=== What you need to do ===
Please give only the number of lines in the listing below that contain "translate".
* * *
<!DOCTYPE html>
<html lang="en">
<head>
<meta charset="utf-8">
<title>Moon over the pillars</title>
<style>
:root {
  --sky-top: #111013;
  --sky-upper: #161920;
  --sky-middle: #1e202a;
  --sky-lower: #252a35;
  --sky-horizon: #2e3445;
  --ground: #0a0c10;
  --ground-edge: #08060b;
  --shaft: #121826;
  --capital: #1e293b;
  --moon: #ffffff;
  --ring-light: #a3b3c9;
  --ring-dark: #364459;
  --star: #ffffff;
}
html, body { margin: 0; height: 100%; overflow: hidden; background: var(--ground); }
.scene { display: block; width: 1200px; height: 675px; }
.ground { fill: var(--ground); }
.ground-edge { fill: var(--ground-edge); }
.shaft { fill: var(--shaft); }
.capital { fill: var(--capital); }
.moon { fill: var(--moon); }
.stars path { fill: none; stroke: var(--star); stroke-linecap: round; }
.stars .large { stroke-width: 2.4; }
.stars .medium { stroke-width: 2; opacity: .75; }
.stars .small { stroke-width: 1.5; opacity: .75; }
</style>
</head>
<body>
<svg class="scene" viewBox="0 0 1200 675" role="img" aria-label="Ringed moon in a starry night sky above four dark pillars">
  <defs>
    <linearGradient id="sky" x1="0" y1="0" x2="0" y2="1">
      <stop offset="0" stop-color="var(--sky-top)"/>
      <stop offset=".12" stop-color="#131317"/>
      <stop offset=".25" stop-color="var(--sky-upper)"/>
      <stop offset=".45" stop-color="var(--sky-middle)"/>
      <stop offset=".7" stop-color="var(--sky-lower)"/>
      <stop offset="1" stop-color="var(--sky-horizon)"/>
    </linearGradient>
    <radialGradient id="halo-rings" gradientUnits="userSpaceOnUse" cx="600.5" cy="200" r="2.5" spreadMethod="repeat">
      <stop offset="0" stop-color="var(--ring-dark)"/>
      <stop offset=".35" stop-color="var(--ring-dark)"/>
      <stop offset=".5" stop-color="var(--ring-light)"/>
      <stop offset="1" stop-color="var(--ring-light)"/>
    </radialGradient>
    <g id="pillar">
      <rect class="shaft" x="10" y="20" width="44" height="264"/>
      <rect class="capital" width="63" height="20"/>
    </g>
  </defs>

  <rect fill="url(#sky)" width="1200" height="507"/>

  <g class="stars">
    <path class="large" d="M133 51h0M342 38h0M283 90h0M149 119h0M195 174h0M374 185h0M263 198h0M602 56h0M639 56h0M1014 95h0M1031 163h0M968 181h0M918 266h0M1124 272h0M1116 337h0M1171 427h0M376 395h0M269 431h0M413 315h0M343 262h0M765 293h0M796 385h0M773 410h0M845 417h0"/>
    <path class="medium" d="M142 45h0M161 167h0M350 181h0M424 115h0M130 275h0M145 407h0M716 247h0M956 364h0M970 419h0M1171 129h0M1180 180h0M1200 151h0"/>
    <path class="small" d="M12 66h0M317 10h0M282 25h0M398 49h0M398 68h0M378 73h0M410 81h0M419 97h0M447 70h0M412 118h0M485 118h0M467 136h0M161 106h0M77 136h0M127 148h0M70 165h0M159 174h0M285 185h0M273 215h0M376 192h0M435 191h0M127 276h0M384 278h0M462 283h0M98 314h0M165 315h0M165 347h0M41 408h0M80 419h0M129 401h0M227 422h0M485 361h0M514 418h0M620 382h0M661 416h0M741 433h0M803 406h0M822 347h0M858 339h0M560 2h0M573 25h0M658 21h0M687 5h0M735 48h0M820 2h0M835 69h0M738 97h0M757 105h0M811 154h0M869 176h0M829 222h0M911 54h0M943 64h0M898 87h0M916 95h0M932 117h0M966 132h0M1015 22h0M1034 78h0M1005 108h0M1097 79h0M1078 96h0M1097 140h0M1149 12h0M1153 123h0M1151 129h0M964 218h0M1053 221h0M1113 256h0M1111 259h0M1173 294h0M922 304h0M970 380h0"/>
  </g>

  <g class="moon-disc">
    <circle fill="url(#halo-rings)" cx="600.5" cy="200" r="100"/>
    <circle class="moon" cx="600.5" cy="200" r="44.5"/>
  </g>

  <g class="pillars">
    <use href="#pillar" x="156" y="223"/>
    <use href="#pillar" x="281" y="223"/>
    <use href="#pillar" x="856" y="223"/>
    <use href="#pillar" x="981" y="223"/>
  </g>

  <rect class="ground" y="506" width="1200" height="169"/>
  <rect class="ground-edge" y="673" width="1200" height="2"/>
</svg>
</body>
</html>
* * *
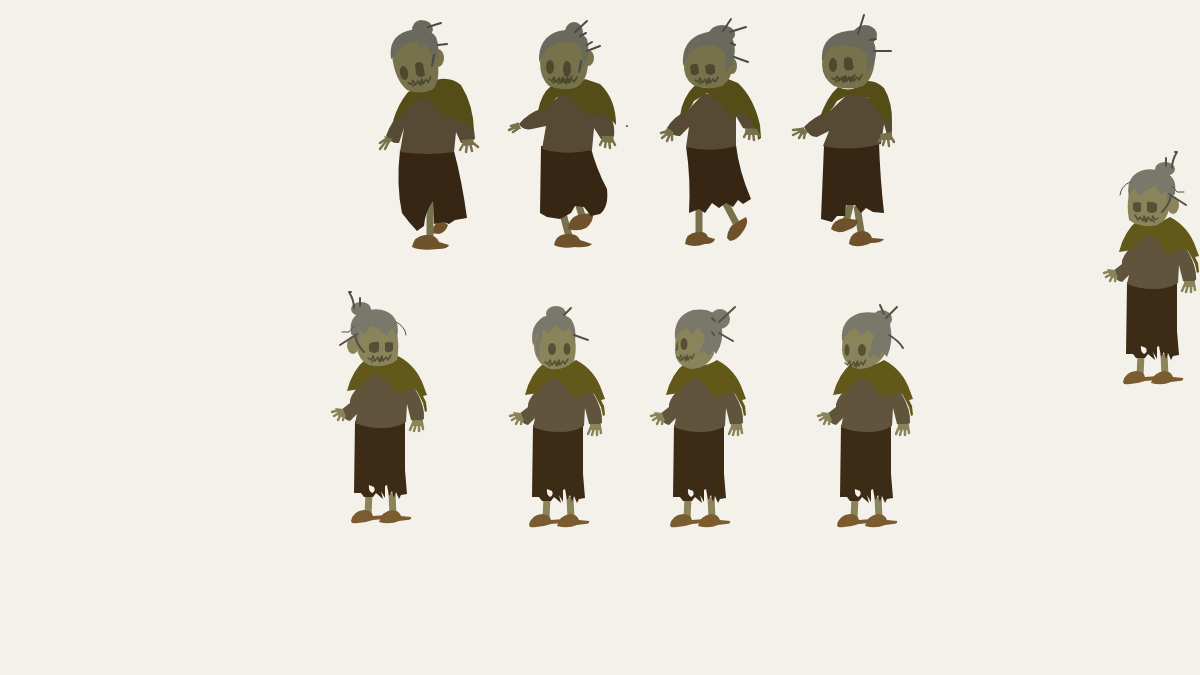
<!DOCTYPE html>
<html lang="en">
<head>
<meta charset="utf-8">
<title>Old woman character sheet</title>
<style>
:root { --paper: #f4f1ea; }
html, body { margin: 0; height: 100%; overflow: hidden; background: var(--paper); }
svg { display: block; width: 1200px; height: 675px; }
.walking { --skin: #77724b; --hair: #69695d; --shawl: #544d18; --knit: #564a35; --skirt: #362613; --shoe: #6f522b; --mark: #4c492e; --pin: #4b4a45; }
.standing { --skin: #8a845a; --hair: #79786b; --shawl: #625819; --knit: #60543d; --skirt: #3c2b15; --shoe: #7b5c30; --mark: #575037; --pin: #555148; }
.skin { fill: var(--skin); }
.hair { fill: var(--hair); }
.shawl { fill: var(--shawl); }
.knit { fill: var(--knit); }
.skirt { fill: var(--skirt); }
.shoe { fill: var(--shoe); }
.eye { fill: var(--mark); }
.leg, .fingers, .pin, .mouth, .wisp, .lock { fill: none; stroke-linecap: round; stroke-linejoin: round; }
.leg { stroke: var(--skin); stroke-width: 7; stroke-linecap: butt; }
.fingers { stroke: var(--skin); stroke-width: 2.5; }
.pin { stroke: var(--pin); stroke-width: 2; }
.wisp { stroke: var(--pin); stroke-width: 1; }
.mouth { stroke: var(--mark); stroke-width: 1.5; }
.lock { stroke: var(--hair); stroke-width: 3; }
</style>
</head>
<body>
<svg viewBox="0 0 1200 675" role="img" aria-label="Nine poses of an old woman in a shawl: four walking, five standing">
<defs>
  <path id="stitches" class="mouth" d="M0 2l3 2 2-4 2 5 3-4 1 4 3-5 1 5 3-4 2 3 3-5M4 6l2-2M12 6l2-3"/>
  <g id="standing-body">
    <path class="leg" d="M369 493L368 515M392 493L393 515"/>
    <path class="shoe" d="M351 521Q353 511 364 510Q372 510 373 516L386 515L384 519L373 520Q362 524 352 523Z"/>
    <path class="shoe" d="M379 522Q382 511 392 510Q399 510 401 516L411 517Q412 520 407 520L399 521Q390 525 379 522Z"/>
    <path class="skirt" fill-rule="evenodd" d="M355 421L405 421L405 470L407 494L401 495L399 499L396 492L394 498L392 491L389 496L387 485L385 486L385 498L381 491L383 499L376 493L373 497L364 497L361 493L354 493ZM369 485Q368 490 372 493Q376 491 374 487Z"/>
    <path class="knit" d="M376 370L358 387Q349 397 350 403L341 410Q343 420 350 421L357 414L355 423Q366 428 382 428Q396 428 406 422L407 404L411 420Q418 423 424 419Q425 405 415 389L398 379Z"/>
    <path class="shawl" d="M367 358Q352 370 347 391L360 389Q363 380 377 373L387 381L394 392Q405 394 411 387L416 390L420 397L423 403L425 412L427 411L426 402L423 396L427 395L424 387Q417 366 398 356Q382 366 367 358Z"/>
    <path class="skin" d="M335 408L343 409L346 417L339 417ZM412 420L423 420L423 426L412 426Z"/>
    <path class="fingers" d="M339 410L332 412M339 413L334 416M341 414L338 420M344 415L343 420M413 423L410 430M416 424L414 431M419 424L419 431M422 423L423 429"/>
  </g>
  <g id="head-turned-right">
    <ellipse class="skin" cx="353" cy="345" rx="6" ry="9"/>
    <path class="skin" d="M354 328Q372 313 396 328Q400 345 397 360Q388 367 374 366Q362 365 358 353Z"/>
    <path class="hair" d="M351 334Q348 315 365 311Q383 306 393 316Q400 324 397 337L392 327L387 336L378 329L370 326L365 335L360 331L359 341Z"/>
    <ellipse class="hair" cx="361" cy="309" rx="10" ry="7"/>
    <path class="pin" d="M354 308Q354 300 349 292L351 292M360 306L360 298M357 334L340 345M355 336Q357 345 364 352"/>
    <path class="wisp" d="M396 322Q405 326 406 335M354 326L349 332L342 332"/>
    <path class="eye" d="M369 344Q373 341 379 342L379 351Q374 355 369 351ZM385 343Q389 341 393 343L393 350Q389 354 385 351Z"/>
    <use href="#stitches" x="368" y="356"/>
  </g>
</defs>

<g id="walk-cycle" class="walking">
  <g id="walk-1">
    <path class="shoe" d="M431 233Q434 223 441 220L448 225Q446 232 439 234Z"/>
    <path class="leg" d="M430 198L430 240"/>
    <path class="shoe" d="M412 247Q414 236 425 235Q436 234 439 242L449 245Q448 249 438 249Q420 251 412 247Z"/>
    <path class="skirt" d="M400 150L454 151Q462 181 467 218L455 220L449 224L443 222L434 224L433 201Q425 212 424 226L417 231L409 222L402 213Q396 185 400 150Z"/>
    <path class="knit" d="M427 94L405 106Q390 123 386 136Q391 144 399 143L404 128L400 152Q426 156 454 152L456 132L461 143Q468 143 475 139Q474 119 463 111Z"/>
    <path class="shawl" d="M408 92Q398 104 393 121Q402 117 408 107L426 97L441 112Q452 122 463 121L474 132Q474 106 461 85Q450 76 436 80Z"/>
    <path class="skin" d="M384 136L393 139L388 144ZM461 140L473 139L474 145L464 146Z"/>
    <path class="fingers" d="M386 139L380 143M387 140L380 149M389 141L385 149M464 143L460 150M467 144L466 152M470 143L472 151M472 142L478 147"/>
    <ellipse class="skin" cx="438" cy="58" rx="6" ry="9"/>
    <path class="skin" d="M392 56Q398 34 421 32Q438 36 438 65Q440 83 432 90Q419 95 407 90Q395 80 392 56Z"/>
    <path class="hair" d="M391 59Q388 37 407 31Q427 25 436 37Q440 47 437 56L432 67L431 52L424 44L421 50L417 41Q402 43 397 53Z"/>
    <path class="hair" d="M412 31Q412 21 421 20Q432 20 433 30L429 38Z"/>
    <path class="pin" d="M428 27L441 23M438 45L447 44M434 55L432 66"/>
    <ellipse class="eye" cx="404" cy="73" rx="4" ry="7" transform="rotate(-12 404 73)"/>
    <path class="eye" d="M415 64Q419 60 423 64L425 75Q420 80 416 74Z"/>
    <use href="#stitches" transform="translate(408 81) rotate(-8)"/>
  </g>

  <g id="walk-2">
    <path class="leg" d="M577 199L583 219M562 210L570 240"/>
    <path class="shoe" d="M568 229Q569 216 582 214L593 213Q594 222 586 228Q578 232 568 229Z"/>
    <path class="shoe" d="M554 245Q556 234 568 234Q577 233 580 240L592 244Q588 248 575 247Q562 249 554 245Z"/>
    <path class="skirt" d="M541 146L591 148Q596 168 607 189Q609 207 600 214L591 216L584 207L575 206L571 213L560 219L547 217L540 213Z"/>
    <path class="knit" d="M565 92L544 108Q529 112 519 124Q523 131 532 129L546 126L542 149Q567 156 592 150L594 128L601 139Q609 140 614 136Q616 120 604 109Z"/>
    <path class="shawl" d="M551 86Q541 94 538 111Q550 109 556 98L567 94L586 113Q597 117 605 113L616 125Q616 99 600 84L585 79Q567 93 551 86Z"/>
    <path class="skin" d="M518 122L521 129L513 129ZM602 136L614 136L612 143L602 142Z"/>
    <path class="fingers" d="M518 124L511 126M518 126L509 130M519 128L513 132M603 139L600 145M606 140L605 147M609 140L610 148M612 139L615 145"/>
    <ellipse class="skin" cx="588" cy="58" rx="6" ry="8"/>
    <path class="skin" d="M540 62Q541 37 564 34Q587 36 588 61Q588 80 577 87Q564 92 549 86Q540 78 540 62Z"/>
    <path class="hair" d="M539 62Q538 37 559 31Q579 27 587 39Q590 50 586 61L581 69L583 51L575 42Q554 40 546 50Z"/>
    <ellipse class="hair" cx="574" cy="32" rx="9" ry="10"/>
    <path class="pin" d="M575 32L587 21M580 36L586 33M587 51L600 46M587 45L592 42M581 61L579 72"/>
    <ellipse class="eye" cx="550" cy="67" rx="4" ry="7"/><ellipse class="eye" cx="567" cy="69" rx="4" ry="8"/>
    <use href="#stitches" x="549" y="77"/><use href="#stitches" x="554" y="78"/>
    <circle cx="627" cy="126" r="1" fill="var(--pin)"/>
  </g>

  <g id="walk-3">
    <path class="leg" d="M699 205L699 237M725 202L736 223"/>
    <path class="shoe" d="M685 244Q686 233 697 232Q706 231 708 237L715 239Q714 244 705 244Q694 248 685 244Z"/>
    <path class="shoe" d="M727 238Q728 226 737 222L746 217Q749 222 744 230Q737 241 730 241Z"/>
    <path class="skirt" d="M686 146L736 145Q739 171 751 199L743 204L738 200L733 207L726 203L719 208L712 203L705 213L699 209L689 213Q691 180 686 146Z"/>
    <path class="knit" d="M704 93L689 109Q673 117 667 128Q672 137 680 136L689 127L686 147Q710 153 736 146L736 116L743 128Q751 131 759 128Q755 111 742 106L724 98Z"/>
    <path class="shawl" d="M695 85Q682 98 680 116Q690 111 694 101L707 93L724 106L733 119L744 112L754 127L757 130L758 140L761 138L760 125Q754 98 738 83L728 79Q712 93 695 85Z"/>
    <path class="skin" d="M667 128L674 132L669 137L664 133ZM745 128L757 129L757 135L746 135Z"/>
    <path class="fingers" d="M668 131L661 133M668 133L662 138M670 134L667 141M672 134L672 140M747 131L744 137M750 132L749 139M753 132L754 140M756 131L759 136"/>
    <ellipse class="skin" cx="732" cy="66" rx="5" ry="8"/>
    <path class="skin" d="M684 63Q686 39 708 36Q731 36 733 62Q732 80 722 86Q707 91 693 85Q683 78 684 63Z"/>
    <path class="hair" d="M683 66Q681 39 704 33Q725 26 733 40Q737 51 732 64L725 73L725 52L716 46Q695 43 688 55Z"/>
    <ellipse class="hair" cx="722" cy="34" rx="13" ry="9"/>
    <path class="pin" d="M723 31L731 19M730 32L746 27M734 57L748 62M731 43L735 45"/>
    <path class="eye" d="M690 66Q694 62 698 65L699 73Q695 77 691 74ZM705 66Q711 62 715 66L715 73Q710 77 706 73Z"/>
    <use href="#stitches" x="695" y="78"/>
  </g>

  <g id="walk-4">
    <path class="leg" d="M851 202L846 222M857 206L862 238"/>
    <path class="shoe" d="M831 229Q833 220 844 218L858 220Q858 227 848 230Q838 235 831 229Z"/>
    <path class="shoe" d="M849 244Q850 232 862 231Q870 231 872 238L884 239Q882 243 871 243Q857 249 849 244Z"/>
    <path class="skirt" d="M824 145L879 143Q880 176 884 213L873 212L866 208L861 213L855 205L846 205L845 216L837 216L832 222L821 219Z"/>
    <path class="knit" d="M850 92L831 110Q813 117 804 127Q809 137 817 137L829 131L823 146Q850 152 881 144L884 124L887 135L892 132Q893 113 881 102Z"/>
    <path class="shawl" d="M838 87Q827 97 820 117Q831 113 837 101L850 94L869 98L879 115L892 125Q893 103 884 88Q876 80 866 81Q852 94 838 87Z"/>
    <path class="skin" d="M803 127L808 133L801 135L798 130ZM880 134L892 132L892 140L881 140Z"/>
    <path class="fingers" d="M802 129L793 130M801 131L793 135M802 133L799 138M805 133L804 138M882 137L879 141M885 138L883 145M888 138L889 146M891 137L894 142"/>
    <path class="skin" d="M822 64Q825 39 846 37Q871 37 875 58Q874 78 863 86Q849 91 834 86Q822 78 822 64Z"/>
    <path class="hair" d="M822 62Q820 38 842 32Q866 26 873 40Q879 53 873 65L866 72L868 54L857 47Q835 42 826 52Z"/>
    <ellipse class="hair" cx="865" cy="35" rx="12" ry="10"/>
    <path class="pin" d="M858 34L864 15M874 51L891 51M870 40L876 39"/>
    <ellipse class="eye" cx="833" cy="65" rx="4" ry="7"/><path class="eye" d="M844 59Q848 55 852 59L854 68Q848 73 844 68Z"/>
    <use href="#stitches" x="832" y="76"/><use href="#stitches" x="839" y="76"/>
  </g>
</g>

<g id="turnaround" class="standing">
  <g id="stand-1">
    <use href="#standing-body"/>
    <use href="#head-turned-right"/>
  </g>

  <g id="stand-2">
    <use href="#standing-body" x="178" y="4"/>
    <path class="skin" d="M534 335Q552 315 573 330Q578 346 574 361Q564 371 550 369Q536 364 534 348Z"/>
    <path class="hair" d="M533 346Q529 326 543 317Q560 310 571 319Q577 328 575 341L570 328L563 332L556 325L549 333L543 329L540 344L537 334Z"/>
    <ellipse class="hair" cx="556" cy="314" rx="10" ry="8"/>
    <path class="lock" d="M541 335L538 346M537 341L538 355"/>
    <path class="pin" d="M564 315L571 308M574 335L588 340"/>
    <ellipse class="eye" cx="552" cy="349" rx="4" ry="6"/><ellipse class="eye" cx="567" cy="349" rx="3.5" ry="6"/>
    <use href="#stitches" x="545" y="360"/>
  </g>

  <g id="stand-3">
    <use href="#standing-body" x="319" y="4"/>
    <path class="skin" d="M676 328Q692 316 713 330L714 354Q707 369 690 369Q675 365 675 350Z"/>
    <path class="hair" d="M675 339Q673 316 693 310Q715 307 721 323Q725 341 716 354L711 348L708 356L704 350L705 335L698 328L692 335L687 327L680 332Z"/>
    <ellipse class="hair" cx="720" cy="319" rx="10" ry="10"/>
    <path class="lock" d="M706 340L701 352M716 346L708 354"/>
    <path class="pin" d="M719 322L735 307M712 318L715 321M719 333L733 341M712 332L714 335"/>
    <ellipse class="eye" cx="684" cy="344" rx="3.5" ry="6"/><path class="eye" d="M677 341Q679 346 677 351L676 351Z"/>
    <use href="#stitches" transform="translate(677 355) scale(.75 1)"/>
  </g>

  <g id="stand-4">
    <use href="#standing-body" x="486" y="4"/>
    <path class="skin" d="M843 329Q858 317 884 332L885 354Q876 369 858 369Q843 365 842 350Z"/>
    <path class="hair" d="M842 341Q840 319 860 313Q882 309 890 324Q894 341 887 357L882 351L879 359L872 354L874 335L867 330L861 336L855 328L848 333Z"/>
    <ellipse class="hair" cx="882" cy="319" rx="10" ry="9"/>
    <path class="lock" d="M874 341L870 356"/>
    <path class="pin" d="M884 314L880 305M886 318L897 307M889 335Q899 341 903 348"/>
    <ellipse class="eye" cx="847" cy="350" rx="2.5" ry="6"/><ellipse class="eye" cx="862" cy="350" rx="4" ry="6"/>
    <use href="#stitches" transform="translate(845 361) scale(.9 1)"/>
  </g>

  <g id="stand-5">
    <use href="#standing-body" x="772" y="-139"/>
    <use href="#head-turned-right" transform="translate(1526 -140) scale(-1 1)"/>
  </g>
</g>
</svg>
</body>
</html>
* * *
=== Exercise output ===
4